Appropriate conservation of cemeteries is dependent on having an understanding of this significance. This ensures that conservation policies and works are undertaken in a sympathetic and respectful way. For example, establishing formal English gardens at a rural, open cemetery would not be appropriate to the place or an elaborate stone monument at a discreet lone grave would likewise impact negatively on the gravesite.
It is essential to understand the significance and meaning behind monuments and customs when conserving cemeteries for different religious denominations or cultural groups. Chinese cemeteries for instance have a number of cultural and symbolic customs which can easily be damaged or misrepresented if not properly recognised.

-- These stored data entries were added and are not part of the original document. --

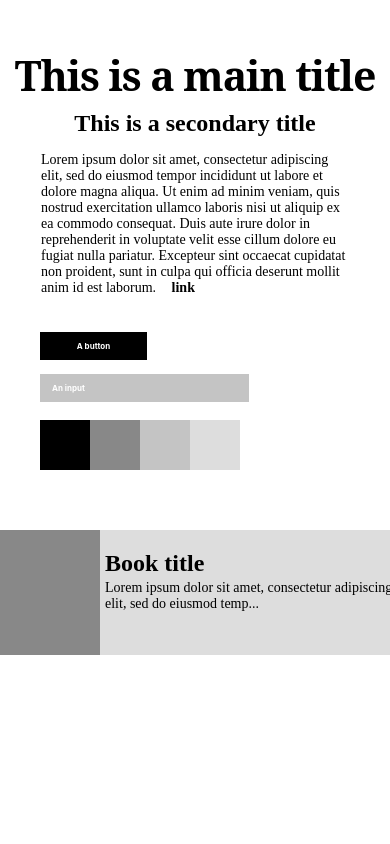
<!DOCTYPE html>
<html lang="en">
<head>
<meta charset="utf-8">
<title>Style guide</title>
<style>
  :root {
    --black: #000;
    --gray-dark: #888;
    --gray-mid: #c4c4c4;
    --gray-light: #ddd;
    --white: #fff;
    --serif: "Liberation Serif", "Times New Roman", serif;
    --display: "Noto Serif", serif;
    --sans: Inter, sans-serif;
  }
  * { box-sizing: border-box; margin: 0; padding: 0; }
  html, body { width: 390px; height: 844px; overflow: hidden; background: var(--white); }
  .guide {
    display: flex;
    flex-direction: column;
    width: 390px;
    height: 844px;
    padding-top: 50px;
    overflow: hidden;
    color: var(--black);
    font: 14px/16px var(--serif);
  }
  .main-title {
    display: flex;
    justify-content: center;
    font: 700 41px/50px var(--display);
    letter-spacing: -1.1px;
    white-space: nowrap;
  }
  .secondary-title {
    margin-top: 9px;
    font: 700 24px/28px var(--serif);
    text-align: center;
  }
  .body-text { margin: 15px 0 0 41px; white-space: nowrap; }
  .link { margin-left: 12px; color: inherit; font-weight: 700; text-decoration: none; }
  .controls { display: flex; flex-direction: column; gap: 14px; margin: 36px 0 0 40px; }
  .button, .input {
    display: flex;
    align-items: center;
    height: 28px;
    color: var(--white);
    font: 700 8px/10px var(--sans);
    text-decoration: none;
  }
  .button { justify-content: center; width: 107px; background: var(--black); }
  .input { width: 209px; padding-left: 12px; background: var(--gray-mid); }
  .palette { display: flex; margin: 18px 0 0 40px; list-style: none; }
  .swatch { width: 50px; height: 50px; }
  .swatch-black { background: var(--black); }
  .swatch-dark { background: var(--gray-dark); }
  .swatch-mid { background: var(--gray-mid); }
  .swatch-light { background: var(--gray-light); }
  .book-card {
    display: flex;
    height: 125px;
    margin-top: 60px;
    overflow: hidden;
    background: var(--gray-light);
  }
  .book-cover { flex: none; width: 100px; background: var(--gray-dark); }
  .book-info { padding: 19px 0 0 5px; white-space: nowrap; }
  .book-title { margin-bottom: 3px; font: 700 24px/28px var(--serif); }
</style>
</head>
<body>
<main class="guide">
  <h1 class="main-title">This is a main title</h1>
  <h2 class="secondary-title">This is a secondary title</h2>
  <p class="body-text">Lorem ipsum dolor sit amet, consectetur adipiscing<br>
    elit, sed do eiusmod tempor incididunt ut labore et<br>
    dolore magna aliqua. Ut enim ad minim veniam, quis<br>
    nostrud exercitation ullamco laboris nisi ut aliquip ex<br>
    ea commodo consequat. Duis aute irure dolor in<br>
    reprehenderit in voluptate velit esse cillum dolore eu<br>
    fugiat nulla pariatur. Excepteur sint occaecat cupidatat<br>
    non proident, sunt in culpa qui officia deserunt mollit<br>
    anim id est laborum. <a class="link" href="#">link</a></p>
  <div class="controls">
    <a class="button" href="#">A button</a>
    <div class="input">An input</div>
  </div>
  <ul class="palette" aria-label="Colour palette">
    <li class="swatch swatch-black"></li>
    <li class="swatch swatch-dark"></li>
    <li class="swatch swatch-mid"></li>
    <li class="swatch swatch-light"></li>
  </ul>
  <article class="book-card">
    <div class="book-cover" role="img" aria-label="Book cover"></div>
    <div class="book-info">
      <h3 class="book-title">Book title</h3>
      <p>Lorem ipsum dolor sit amet, consectetur adipiscing<br>elit, sed do eiusmod temp...</p>
    </div>
  </article>
</main>
</body>
</html>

The management, conservation and interpretation of historic cemeteries is dependent on having a detailed understanding of the place including when it was established, what religious or cultural groups used the place and identifying the physical characteristics (e.g. plantings, monuments, ornaments etc.). Caring for cemeteries such as the East Perth Cemeteries, which is highly significant to Western Australia or a small regional or remote cemetery, is reliant on understanding the place and developing policies and actions to retain and respect this significance.